• Aim of the exercise:
Go through the data and copy every line in which "html" appears.

Pictures paired with source code
○ ○ ○
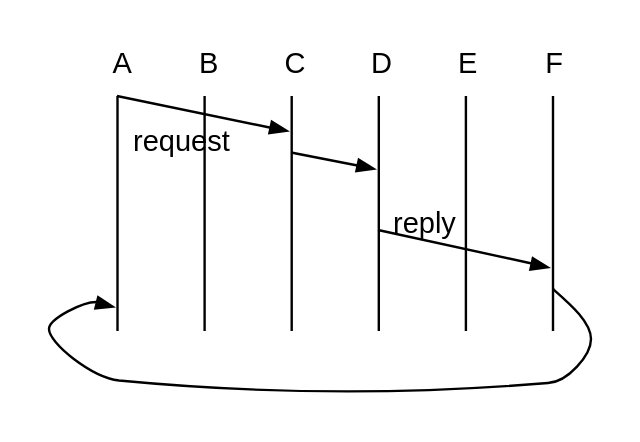
<!DOCTYPE html>
<html lang="en">
<head>
<meta charset="utf-8">
<title>Request and reply sequence</title>
<style>
:root { --ink: #000; --paper: #fff; }
* { box-sizing: border-box; margin: 0; padding: 0; }
html, body { width: 640px; height: 442px; overflow: hidden; background: var(--paper); }
.diagram {
  position: relative; width: 640px; height: 442px; overflow: hidden;
  color: var(--ink);
  font: 29px/34px "Liberation Sans", Arial, sans-serif;
}
.participants {
  display: grid; grid-template-columns: repeat(6, 86.4px);
  padding: 46px 0 0 79px; list-style: none; text-align: center;
}
.connections { position: absolute; inset: 0; }
.lifelines, .messages { fill: none; stroke: var(--ink); stroke-width: 2.4; }
.arrowheads { fill: var(--ink); }
.label { position: absolute; white-space: nowrap; }
.label-request { left: 133px; top: 124px; }
.label-reply { left: 393px; top: 206px; }
</style>
</head>
<body>
<main class="diagram">
  <ul class="participants">
    <li>A</li><li>B</li><li>C</li><li>D</li><li>E</li><li>F</li>
  </ul>
  <svg class="connections" width="640" height="442" viewBox="0 0 640 442" aria-hidden="true">
    <defs>
      <path id="arrowhead" d="M0 0L-21 7.5V-7.5Z"/>
    </defs>
    <g class="lifelines">
      <line x1="117.5" y1="96" x2="117.5" y2="331"/>
      <line x1="204.6" y1="96" x2="204.6" y2="331"/>
      <line x1="291.7" y1="96" x2="291.7" y2="331"/>
      <line x1="378.8" y1="96" x2="378.8" y2="331"/>
      <line x1="465.9" y1="96" x2="465.9" y2="331"/>
      <line x1="553" y1="96" x2="553" y2="331"/>
    </g>
    <g class="messages">
      <line x1="117" y1="96" x2="272" y2="128"/>
      <line x1="291" y1="152.5" x2="360" y2="166"/>
      <line x1="378" y1="230" x2="534" y2="264"/>
      <path d="M553 289C570 304 591 322 591 339C591 355 568 382 548 383Q334 401 119 380.5C91 377 49 343 49 329C49 319 83 301 98 302"/>
    </g>
    <g class="arrowheads">
      <use href="#arrowhead" transform="translate(290 131.5) rotate(12)"/>
      <use href="#arrowhead" transform="translate(377 169.5) rotate(12)"/>
      <use href="#arrowhead" transform="translate(551 268) rotate(12)"/>
      <use href="#arrowhead" transform="translate(116 307.5) rotate(14)"/>
    </g>
  </svg>
  <p class="label label-request">request</p>
  <p class="label label-reply">reply</p>
</main>
</body>
</html>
○ ○ ○
• Solution:
<!DOCTYPE html>
<html lang="en">
html, body { width: 640px; height: 442px; overflow: hidden; background: var(--paper); }
</html>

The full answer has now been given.